# What needs to be done:
Write out the data exactly, please, and omit the pictures.

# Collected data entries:
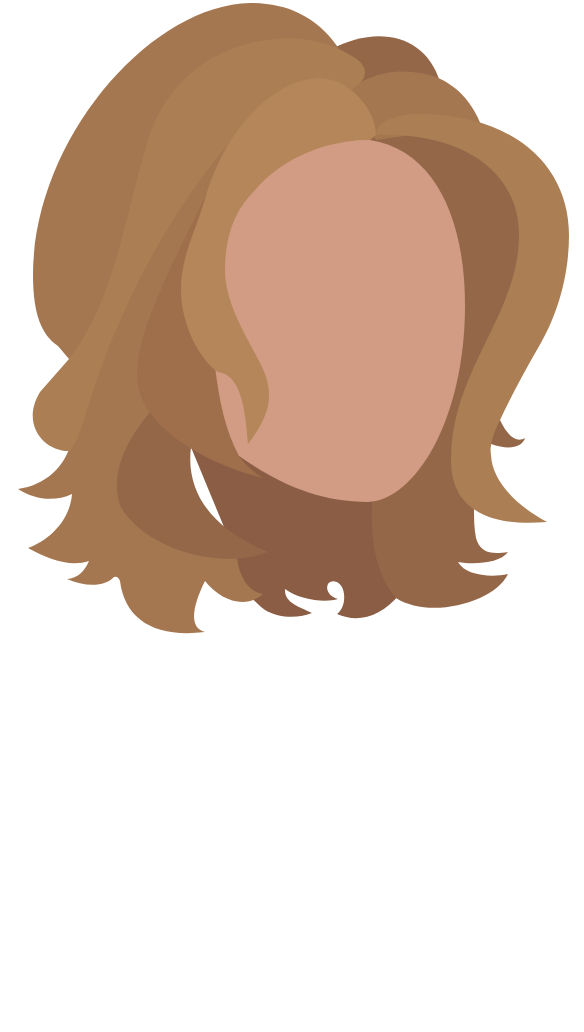
<!DOCTYPE html>
<html lang="en">
<head>
<meta charset="utf-8">
<title>Wavy hair portrait</title>
<style>
:root {
  --paper: #ffffff;
  --skin: #d19b84;
  --hair-deep: #8a5d44;
  --hair-dark: #946749;
  --hair-mid: #9f6f4c;
  --hair-base: #a57750;
  --hair-light: #ab7e54;
  --hair-gold: #b48659;
}
html, body { margin: 0; background: var(--paper); overflow: hidden; }
.portrait { display: block; width: 584px; height: 1032px; }
.skin { fill: var(--skin); }
.deep { fill: var(--hair-deep); }
.dark { fill: var(--hair-dark); }
.mid { fill: var(--hair-mid); }
.base { fill: var(--hair-base); }
.light { fill: var(--hair-light); }
.gold { fill: var(--hair-gold); }
</style>
</head>
<body>
<svg class="portrait" viewBox="0 0 584 1032" role="img" aria-label="Faceless head with wavy light brown hair">
  <g id="back-hair">
    <path class="deep" d="M188 440L240 450L380 490L400 594C380 618 357 623 337 614C342 610 345 603 344 594C343 582 332 578 328 584C325 590 330 597 338 599C325 603 300 600 285 589C284 603 300 607 312 613C300 618 280 619 265 610C248 598 238 580 236 556Z"/>
    <path class="dark" d="M330 50C375 25 425 33 440 82L400 130L345 100Z"/>
    <path class="dark" d="M365 134C470 128 530 160 530 235L500 420C508 437 517 443 525 438C522 448 508 450 491 444L474 508C474 518 474 528 476 538C480 552 490 555 508 552C500 563 475 565 458 562C465 575 490 578 508 574C495 602 430 620 396 598C376 575 370 540 372 500Z"/>
    <path class="base" d="M348 91C375 68 410 68 436 77C460 87 473 105 481 125L376 140Z"/>
    <path class="base" d="M337 46C315 15 285 3 250 3C150 5 33 140 33 275C33 315 42 335 58 346L69 359L180 300L350 70Z"/>
  </g>
  <g id="left-locks">
    <path class="base" d="M245 125L150 220L72 440C65 468 45 485 18 489C35 500 55 502 72 494C70 520 50 540 28 548C50 560 70 567 89 561C84 572 78 578 67 579C85 587 105 587 114 577Q118 576 120 581C125 620 155 638 205 632C188 628 193 605 205 581C220 600 245 610 263 594C250 592 240 580 237 558L180 500L160 400L220 180Z"/>
    <path class="dark" d="M153 409C125 440 110 475 120 505C140 545 215 572 268 552C215 530 185 495 191 447L190 420Z"/>
    <path class="light" d="M350 90C370 80 370 65 350 55C330 42 300 36 275 39C210 45 165 85 148 140C125 215 115 300 69 359L40 392C20 425 45 452 70 451Q78 440 84 420C110 330 160 220 240 130C275 90 310 70 350 90Z"/>
    <path class="mid" d="M210 186C175 260 130 340 138 385C145 430 210 465 263 478Q247 468 239 456L260 380L240 200Z"/>
  </g>
  <path id="face" class="skin" d="M370 140C435 150 465 220 465 305C465 420 415 500 368 502C320 502 280 485 239 456C225 430 219 400 215 366L218 250C240 180 300 138 370 140Z"/>
  <g id="front-locks">
    <path class="gold" d="M376 135C376 110 350 78 318 78C275 80 228 125 207 192C195 235 181 255 181 290C181 325 200 360 218 372C240 375 245 405 248 444C270 415 275 395 262 367C248 338 225 305 225 270C225 235 235 210 255 190C285 155 330 140 370 140Z"/>
    <path class="light" d="M376 135C376 120 400 113 425 114C520 117 569 170 569 235C569 280 555 320 538 348Q516 386 500 420C490 440 490 450 491 455C492 480 515 505 547 522C490 527 451 510 451 460C451 370 519 315 519 235C519 170 460 132 376 135Z"/>
  </g>
</svg>
</body>
</html>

# Result of the exercise:
<!DOCTYPE html>
<html lang="en">
<head>
<meta charset="utf-8">
<title>Wavy hair portrait</title>
<style>
:root {
  --paper: #ffffff;
  --skin: #d19b84;
  --hair-deep: #8a5d44;
  --hair-dark: #946749;
  --hair-mid: #9f6f4c;
  --hair-base: #a57750;
  --hair-light: #ab7e54;
  --hair-gold: #b48659;
}
html, body { margin: 0; background: var(--paper); overflow: hidden; }
.portrait { display: block; width: 584px; height: 1032px; }
.skin { fill: var(--skin); }
.deep { fill: var(--hair-deep); }
.dark { fill: var(--hair-dark); }
.mid { fill: var(--hair-mid); }
.base { fill: var(--hair-base); }
.light { fill: var(--hair-light); }
.gold { fill: var(--hair-gold); }
</style>
</head>
<body>
<svg class="portrait" viewBox="0 0 584 1032" role="img" aria-label="Faceless head with wavy light brown hair">
  <g id="back-hair">
    <path class="deep" d="M188 440L240 450L380 490L400 594C380 618 357 623 337 614C342 610 345 603 344 594C343 582 332 578 328 584C325 590 330 597 338 599C325 603 300 600 285 589C284 603 300 607 312 613C300 618 280 619 265 610C248 598 238 580 236 556Z"/>
    <path class="dark" d="M330 50C375 25 425 33 440 82L400 130L345 100Z"/>
    <path class="dark" d="M365 134C470 128 530 160 530 235L500 420C508 437 517 443 525 438C522 448 508 450 491 444L474 508C474 518 474 528 476 538C480 552 490 555 508 552C500 563 475 565 458 562C465 575 490 578 508 574C495 602 430 620 396 598C376 575 370 540 372 500Z"/>
    <path class="base" d="M348 91C375 68 410 68 436 77C460 87 473 105 481 125L376 140Z"/>
    <path class="base" d="M337 46C315 15 285 3 250 3C150 5 33 140 33 275C33 315 42 335 58 346L69 359L180 300L350 70Z"/>
  </g>
  <g id="left-locks">
    <path class="base" d="M245 125L150 220L72 440C65 468 45 485 18 489C35 500 55 502 72 494C70 520 50 540 28 548C50 560 70 567 89 561C84 572 78 578 67 579C85 587 105 587 114 577Q118 576 120 581C125 620 155 638 205 632C188 628 193 605 205 581C220 600 245 610 263 594C250 592 240 580 237 558L180 500L160 400L220 180Z"/>
    <path class="dark" d="M153 409C125 440 110 475 120 505C140 545 215 572 268 552C215 530 185 495 191 447L190 420Z"/>
    <path class="light" d="M350 90C370 80 370 65 350 55C330 42 300 36 275 39C210 45 165 85 148 140C125 215 115 300 69 359L40 392C20 425 45 452 70 451Q78 440 84 420C110 330 160 220 240 130C275 90 310 70 350 90Z"/>
    <path class="mid" d="M210 186C175 260 130 340 138 385C145 430 210 465 263 478Q247 468 239 456L260 380L240 200Z"/>
  </g>
  <path id="face" class="skin" d="M370 140C435 150 465 220 465 305C465 420 415 500 368 502C320 502 280 485 239 456C225 430 219 400 215 366L218 250C240 180 300 138 370 140Z"/>
  <g id="front-locks">
    <path class="gold" d="M376 135C376 110 350 78 318 78C275 80 228 125 207 192C195 235 181 255 181 290C181 325 200 360 218 372C240 375 245 405 248 444C270 415 275 395 262 367C248 338 225 305 225 270C225 235 235 210 255 190C285 155 330 140 370 140Z"/>
    <path class="light" d="M376 135C376 120 400 113 425 114C520 117 569 170 569 235C569 280 555 320 538 348Q516 386 500 420C490 440 490 450 491 455C492 480 515 505 547 522C490 527 451 510 451 460C451 370 519 315 519 235C519 170 460 132 376 135Z"/>
  </g>
</svg>
</body>
</html>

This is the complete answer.